The Government must "tackle the scourge of asbestos in schools" to prevent the "unnecessary deaths" of teachers and former pupils, a teaching union has warned.
The National Union of Teachers has accused the Government of failing "to address the legacy of asbestos in schools" – and said it is a "scandal" that the substance remains present in about 86 per cent of schools.
The Government has now been called upon to protect teachers and pupils from asbestos in school buildings, which the union says is believed to be the cause of an estimated 200 to 300 adult deaths each year.
A former teacher who suffers from mesothelioma, a type of cancer associated with exposure to asbestos, has told the BBC she believes she developed the condition through being exposed to the substance in a classroom.
Jenny Darby, 71, who was a science teacher between 1969 and 1996, told the BBC's Victoria Derbyshire programme that she thought it was in the ceilings and the walls of the classroom.
She said: "So when the [ceiling] tiles came off, the asbestos would come down. I used to stick them back up almost every day."

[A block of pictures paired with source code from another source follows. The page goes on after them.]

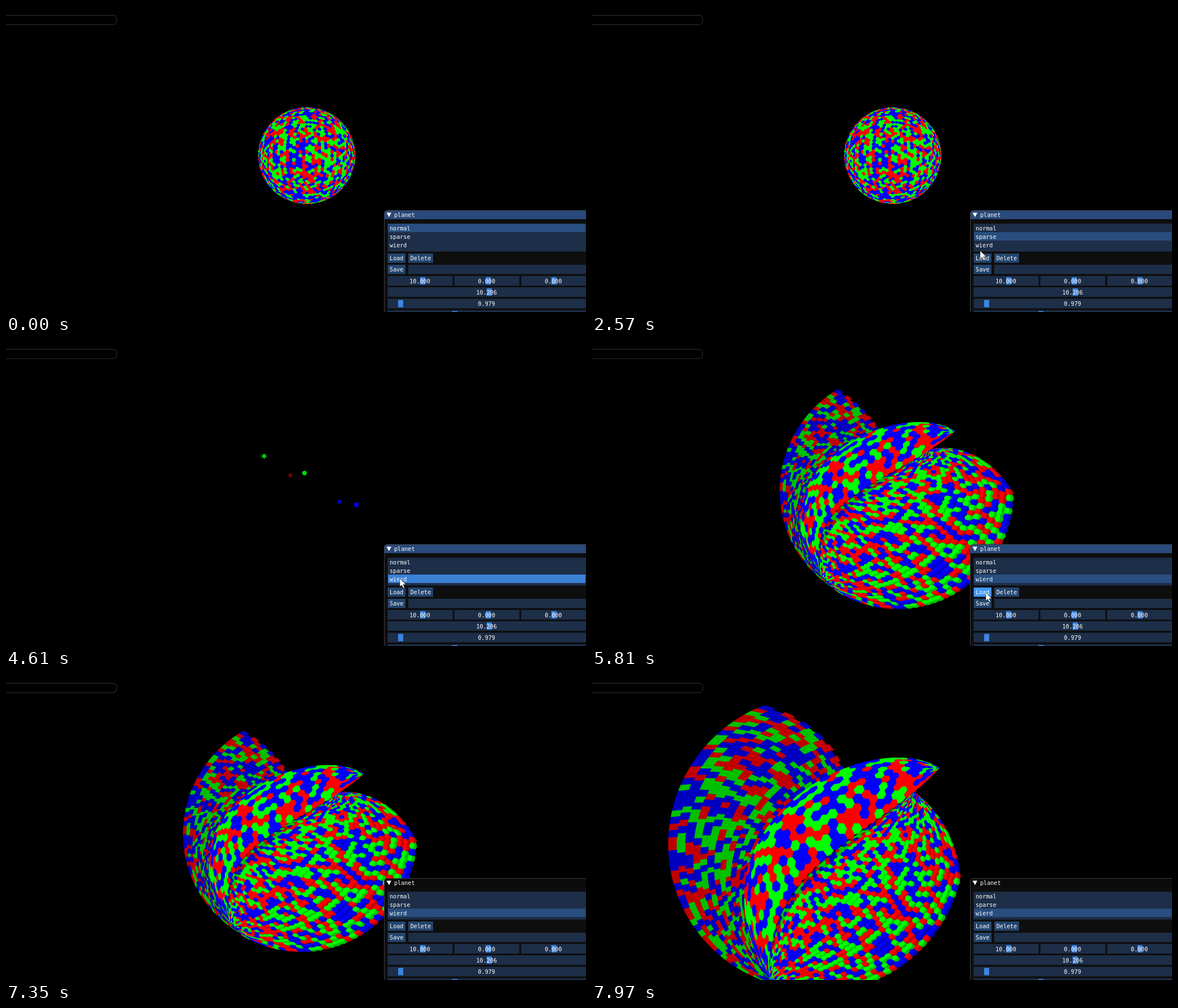
Animation, 1028 px wide and 544 px high, one loop 8 s. Source, as an HTML page with a canvas:

```html
<!DOCTYPE html>
<html lang="en">
<head>
<meta charset="utf-8">
<title>planet</title>
<style>
html, body { margin: 0; width: 100%; height: 100%; overflow: hidden; background: #000; }
canvas, svg { position: absolute; left: 0; top: 0; width: 1028px; height: 544px; }
text { font: 10.1px "DejaVu Sans Mono", monospace; fill: #fff; white-space: pre; }
</style>
</head>
<body>
<canvas id="stage" width="1028" height="544"></canvas>
<svg id="ui" viewBox="0 0 1028 544"></svg>
<script>
const LOOP = 8000;
const ctx = document.getElementById('stage').getContext('2d');
const ui = document.getElementById('ui');
const clamp = (x, a = 0, b = 1) => Math.max(a, Math.min(b, x));
const mix = (a, b, f) => a + (b - a) * f;
const within = (x, a, b) => x >= a && x < b;

function pick(i, j, seed) {
  const h = Math.sin(i * 127.1 + j * 311.7 + seed * 74.7) * 43758.5453;
  return Math.floor((h - Math.floor(h)) * 3);
}

/* ---------- panel ---------- */
const FRAME = '#1d2e48', BUTTON = '#23456d', GRAB = '#3d85e0';
const rect = (x, y, w, h, fill, id = '') =>
  `<rect ${id && `id="${id}"`} x="${x}" y="${y}" width="${w}" height="${h}" fill="${fill}"/>`;
const label = (x, y, s, anchor = 'start') =>
  `<text x="${x}" y="${y}" text-anchor="${anchor}">${s}</text>`;
const slider = (x, y, w, grab, s) =>
  rect(x, y, w, 17, FRAME) + rect(grab, y + 2, 9, 13, GRAB) + label(x + w / 2 - 0.5, y + 12.5, s, 'middle');
const button = (x, y, w, s, id) => rect(x, y, w, 16.5, BUTTON, id) + label(x + w / 2, y + 12.3, s, 'middle');
const rowTop = i => 387 + 15 * i;

ui.innerHTML =
  '<rect x="-20" y="16.5" width="216" height="16.5" rx="6" fill="none" stroke="#37373e"/>' +
  '<path d="M1030 363.5H676.5Q670.5 363.5 670.5 369.5V550H1030Z" fill="#0e0e0e"/>' +
  '<path id="bar" d="M1030 363.5H676.5Q670.5 363.5 670.5 369.5V379H1030Z"/>' +
  '<path d="M1030 363.5H676.5Q670.5 363.5 670.5 369.5V550" fill="none" stroke="#3e3e47"/>' +
  '<path d="M674.5 367.5H683L678.8 375.3Z" fill="#fff"/>' + label(688, 375, 'planet') +
  rect(676.5, 387, 351.5, 49.5, FRAME) +
  ['normal', 'sparse', 'wierd'].map((s, i) =>
    rect(677, rowTop(i), 350, 15, 'none', 'row' + i) + label(680, rowTop(i) + 11.6, s)).join('') +
  button(676.5, 440, 31.5, 'Load', 'load') + button(713, 440, 44, 'Delete') +
  button(676.5, 460, 31.5, 'Save') + rect(713, 460, 315, 16.5, FRAME) +
  ['10.000', '0.000', '0.000'].map((s, i) =>
    slider(676.5 + 118.3 * i, 480, 115, 734 + 116.3 * i, s)).join('') +
  slider(676.5, 500, 351.5, 852, '10.206') + slider(676.5, 520.5, 351.5, 695, '0.979') +
  rect(676.5, 541, 351.5, 3, FRAME) + rect(791, 542.5, 9, 2, GRAB) +
  '<path id="arrow" d="M0 0V14.6L3.4 11.6L5.9 17L8.2 16L5.8 10.7H10.6Z" fill="#fff" stroke="#000" stroke-width=".5"/>';

const el = id => document.getElementById(id);

// Each move: start, end, target x, target y.
const moves = [
  [660, 1430, 691, 409], [1500, 1570, 691, 404], [2110, 2540, 688, 435], [2600, 2740, 690, 440],
  [3880, 4090, 698, 424], [4670, 4920, 698, 449], [6340, 6480, 668, 468], [6480, 6860, 251, 258]
];

function cursorAt(t) {
  let x = 926, y = 533;
  for (const [from, to, tx, ty] of moves) {
    const f = clamp((t - from) / (to - from)), ease = f * (2 - f);
    x = mix(x, tx, ease);
    y = mix(y, ty, ease);
  }
  return [x, y];
}

function drawPanel(t) {
  const shown = within(t, 660, 6890);
  const [x, y] = cursorAt(660 + Math.floor((t - 660) / 70) * 70);
  el('arrow').setAttribute('visibility', shown ? 'visible' : 'hidden');
  el('arrow').setAttribute('transform', `translate(${x.toFixed(1)} ${y.toFixed(1)})`);
  el('bar').setAttribute('fill', t < 6890 ? '#294a7a' : '#0a0a0a');

  const selected = t < 1960 ? 0 : t < 4470 ? 1 : 2;
  const live = shown && t >= 1960;
  for (let i = 0; i < 3; i++) {
    const over = live && x > 677 && within(y, rowTop(i), rowTop(i + 1));
    el('row' + i).setAttribute('fill', over ? '#3b82d6' : i === selected ? '#294e7f' : 'none');
  }
  const over = live && within(x, 677, 708) && within(y, 439.9, 456);
  const down = within(t, 3030, 3090) || within(t, 5280, 5350);
  el('load').setAttribute('fill', down ? '#0f87fa' : over ? '#4296fa' : BUTTON);
}

/* ---------- hexagon globe ---------- */
function globePoints(n) {
  const g = (1 + Math.sqrt(5)) / 2, ico = [], found = new Map();
  for (const a of [-1, 1]) for (const b of [-g, g]) ico.push([0, a, b], [a, b, 0], [b, 0, a]);
  const near = (p, q) => Math.abs(Math.hypot(p[0] - q[0], p[1] - q[1], p[2] - q[2]) - 2) < 0.01;
  ico.forEach((p, a) => ico.forEach((q, b) => ico.forEach((r, c) => {
    if (!(a < b && b < c && near(p, q) && near(q, r) && near(p, r))) return;
    for (let i = 0; i <= n; i++) for (let j = 0; j <= n - i; j++) {
      const v = [0, 1, 2].map(k => p[k] * i + q[k] * j + r[k] * (n - i - j));
      const len = Math.hypot(...v), u = v.map(e => e / len);
      found.set(u.map(e => Math.round(e * 1000)).join(), u);
    }
  })));
  return [...found.values()];
}

function makeGlobe(size) {
  const img = ctx.createImageData(size, size), R = size / 2;
  const pts = globePoints(16).filter(p => p[2] > -0.1);
  for (let py = 0; py < size; py++) for (let px = 0; px < size; px++) {
    const x = (px + 0.5 - R) / R, y = (py + 0.5 - R) / R, d = x * x + y * y;
    if (d > 1) continue;
    const z = Math.sqrt(1 - d);
    let best = -2, cell = 0;
    for (let k = 0; k < pts.length; k++) {
      const p = pts[k], dot = p[0] * x + p[1] * y + p[2] * z;
      if (dot > best) { best = dot; cell = k; }
    }
    const o = (py * size + px) * 4;
    img.data[o + pick(cell, 3, 5)] = 255;
    img.data[o + 3] = 255;
  }
  return img;
}
const globe = makeGlobe(172);

/* ---------- scattered cells ---------- */
function drawSpeck(x, y, r, sides, color) {
  ctx.fillStyle = color;
  ctx.beginPath();
  for (let k = 0; k < sides; k++) {
    const a = (k + 0.5 * (sides > 4)) / sides * 2 * Math.PI;
    ctx.lineTo(x + r * Math.cos(a), y + r * Math.sin(a));
  }
  ctx.fill();
}

function drawSpecks() {
  drawSpeck(457.5, 206.5, 5, 4, '#00c000');
  drawSpeck(504, 240.5, 3.7, 6, '#800000');
  drawSpeck(529, 236.5, 4.5, 6, '#00d800');
  drawSpeck(591, 287.5, 4, 6, '#0000c0');
  drawSpeck(621, 293, 5, 6, '#0000d8');
}

/* ---------- folded shell ---------- */
const HEX = [[0, -2 / 3], [0.5, -1 / 3], [0.5, 1 / 3], [0, 2 / 3], [-0.5, 1 / 3], [-0.5, -1 / 3]];
const QUAD = [[-0.5, -0.5], [0.5, -0.5], [0.5, 0.5], [-0.5, 0.5]];
const DIM = ['#c00000', '#00c000', '#0000c0'], BRIGHT = ['#f00', '#0f0', '#00f'];

const polar = (deg, r) => [r * Math.cos(deg * Math.PI / 180), r * Math.sin(deg * Math.PI / 180)];
const angle = ([x, y]) => (Math.atan2(y, x) * 180 / Math.PI + 360) % 360;
const blend = (p, q, f) => [mix(p[0], q[0], f), mix(p[1], q[1], f)];

function bezier(a, b, c, d, t) {
  const s = 1 - t;
  return [0, 1].map(k => s * s * s * a[k] + 3 * s * s * t * b[k] + 3 * s * t * t * c[k] + t * t * t * d[k]);
}

function paint(paths, colors) {
  paths.forEach((p, k) => {
    ctx.fillStyle = ctx.strokeStyle = colors[k];
    ctx.fill(p);
    ctx.stroke(p);
  });
}

// Tiles a surface (u, v) -> [x, y]; lit(v) is the bright share of each tile.
function tile(surface, { cols, rows, shape, seed, lit }) {
  const dim = [0, 1, 2].map(() => new Path2D()), bright = [0, 1, 2].map(() => new Path2D());
  const add = (out, i, j, share) => {
    shape.forEach(([du, dv], k) => {
      const u = clamp((i + 0.5 + (j % 2) / 2 + du) / cols);
      const v = clamp((j + 0.5 + dv * share - (1 - share) * 0.5) / rows);
      out[k ? 'lineTo' : 'moveTo'](...surface(u, v));
    });
    out.closePath();
  };
  for (let j = 0; j < rows; j++) for (let i = shape === HEX ? -1 : 0; i < cols; i++) {
    const color = pick(i, j, seed), share = lit((j + 0.5) / rows);
    if (share < 1) add(dim[color], i, j, 1);
    if (share > 0) add(bright[color], i, j, share);
  }
  paint(dim, DIM);
  paint(bright, BRIGHT);
}

// The outline is a circle; the ridge in front of it slides by parallax as the camera turns.
function drawShell(turn) {
  const cx = 540 - 143 * turn, cy = 275 + 133 * turn - 98 * turn * turn;
  const size = 206 + 54 * turn ** 3;
  const place = ([x, y]) => [cx + size * x, cy + size * y];
  const slide = ([x, y], t, lean) =>
    [x - (1 - turn) * (0.34 + lean * Math.sin(Math.PI * t)), y - (1 - turn) * 0.2 * t * t];

  const tip = [0.84, -0.55], foot = [-0.32, 0.88];
  const crest = t => slide(bezier(tip, [0.35, -0.85], [-0.95, -0.15], foot, t), t, 0);
  const valley = t => slide(bezier(tip, [0.45, -0.1], [-0.35, 0.1], foot, t), t, 0.1);
  const cusp = mix(122, 108, turn);

  const fan = (u, v) => {
    const inner = crest(mix(0.33, 1, u));
    const f = 1 - (1 - v) ** 1.25;
    return place(polar(mix(mix(mix(241, 250, turn), cusp, u), angle(inner), f),
      mix(mix(1.04, 0.97, u), Math.hypot(...inner), f)));
  };

  const notch = valley(0.13), from = angle(notch) - 360, reach = Math.hypot(...notch);
  const bowl = (u, v) => {
    const rim = polar(mix(from, cusp, u), mix(reach, mix(1.02, 0.98, u), Math.min(1, u / 0.3)));
    return place(blend(valley(mix(0.13, 1, u)), rim, v ** 1.2));
  };

  const ridge = (u, v) =>
    place(blend(crest(u), valley(u), 0.3 * v + 0.7 * (1 - Math.cos(v * Math.PI / 2))));

  ctx.lineWidth = 0.8;
  ctx.lineJoin = 'bevel';
  tile(fan, { cols: 54, rows: 13, shape: QUAD, seed: 2, lit: () => 0 });
  tile(bowl, { cols: 54, rows: 24, shape: HEX, seed: 9, lit: v => v < 0.1 ? 0 : 1 - 0.55 * v });
  tile(ridge, { cols: 32, rows: 10, shape: HEX, seed: 4, lit: () => 1 });
}

/* ---------- playback ---------- */
const STEP = 68.2;
let lastKey = '';

function drawPlanet(t) {
  const mode = t < 3090 ? 'globe' : t < 5810 ? 'specks' : 'shell';
  const step = t < 7220 ? -1 : Math.floor((t - 7220) / STEP + 0.1);
  const key = mode + step;
  if (key === lastKey) return;
  lastKey = key;
  ctx.fillStyle = '#000';
  ctx.fillRect(0, 0, 1028, 544);
  if (mode === 'globe') ctx.putImageData(globe, 447, 180);
  else if (mode === 'specks') drawSpecks();
  else drawShell(step < 0 ? 0 : (step * STEP - 43) / 707);
}

const start = performance.now();
function play() {
  const t = (performance.now() - start) % LOOP;
  drawPlanet(t);
  drawPanel(t);
  requestAnimationFrame(play);
}
play();
</script>
</body>
</html>
```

A 2013 study by the independent Committee on Carcinogenicity placed the number of schools with asbestos still present at 75 per cent.
Christine Blower, general secretary of the National Union of Teachers, has said children are more at risk from being exposed to asbestos fibres, due to mesothelioma's long latency period.
She said: "It is time for Government to tackle the scourge of asbestos in schools."
Ms Blower said the number of teachers dying of the disease is on the rise – with 22 recorded in 2012.
She said: "Successive governments have failed to address the legacy of asbestos in schools, leading to unnecessary deaths of staff and former pupils. Children are more at risk than adults from exposure to asbestos fibres, due to the long latency period for mesothelioma. It is estimated that around 200 – 300 adults are dying every year as a consequence of exposure to asbestos when they were at school.
"The review of asbestos in schools policy by the previous Government was a step in the right direction, but more needs to be done. There is still no recognition that asbestos is a serious problem for schools. Shamefully, the Government’s most recent survey of school buildings deliberately excluded asbestos.
"The new Conservative Government has yet to confirm whether the crucial Asbestos in Schools Steering Group, which brings together DfE officials, the HSE, and union and employer representatives, will continue its valuable work.
"We call upon the new Government to announce real action without further delay so that we can continue to work together to keep our schools safe. We need a concerted effort on a national scale. Children, parents and staff deserve better than to be exposed to asbestos on a daily basis."
The Department for Education has said the Asbestos in Schools Steering Group will continue, and said new guidance on managing asbestos in schools has been published.
A DfE spokesman said: "Nothing is more important than the health and safety of children and staff in our schools.
"That is why we will continue to run the Asbestos in Schools Steering group, who have provided invaluable expertise and commitment in progressing work in this important area.
"The asbestos review provided us with the information we need to ensure those responsible for managing asbestos in schools are equipped to do so.
"Since 2010, billions has been invested to improve the condition of the school estate, with further significant investment to come over this Parliament. This funding will help to ensure asbestos is managed safely and that the amount in school buildings continues to reduce over time.
"We have published new guidance on managing asbestos in schools and have just finished consulting on proposals to enhance the scrutiny of those responsible for managing it."
In April teachers were reported as saying that parents should seek to find out whether their children's school contains asbestos.
At the time it was reported that the number of UK teachers dying from mesothelioma had risen from three in 1980 to the highest rate in the world at 22 a year.
Meanwhile, expert advice given to the Commons select committee on education estimated up to 300 former pupils a year die of the disease following contact with asbestos at school.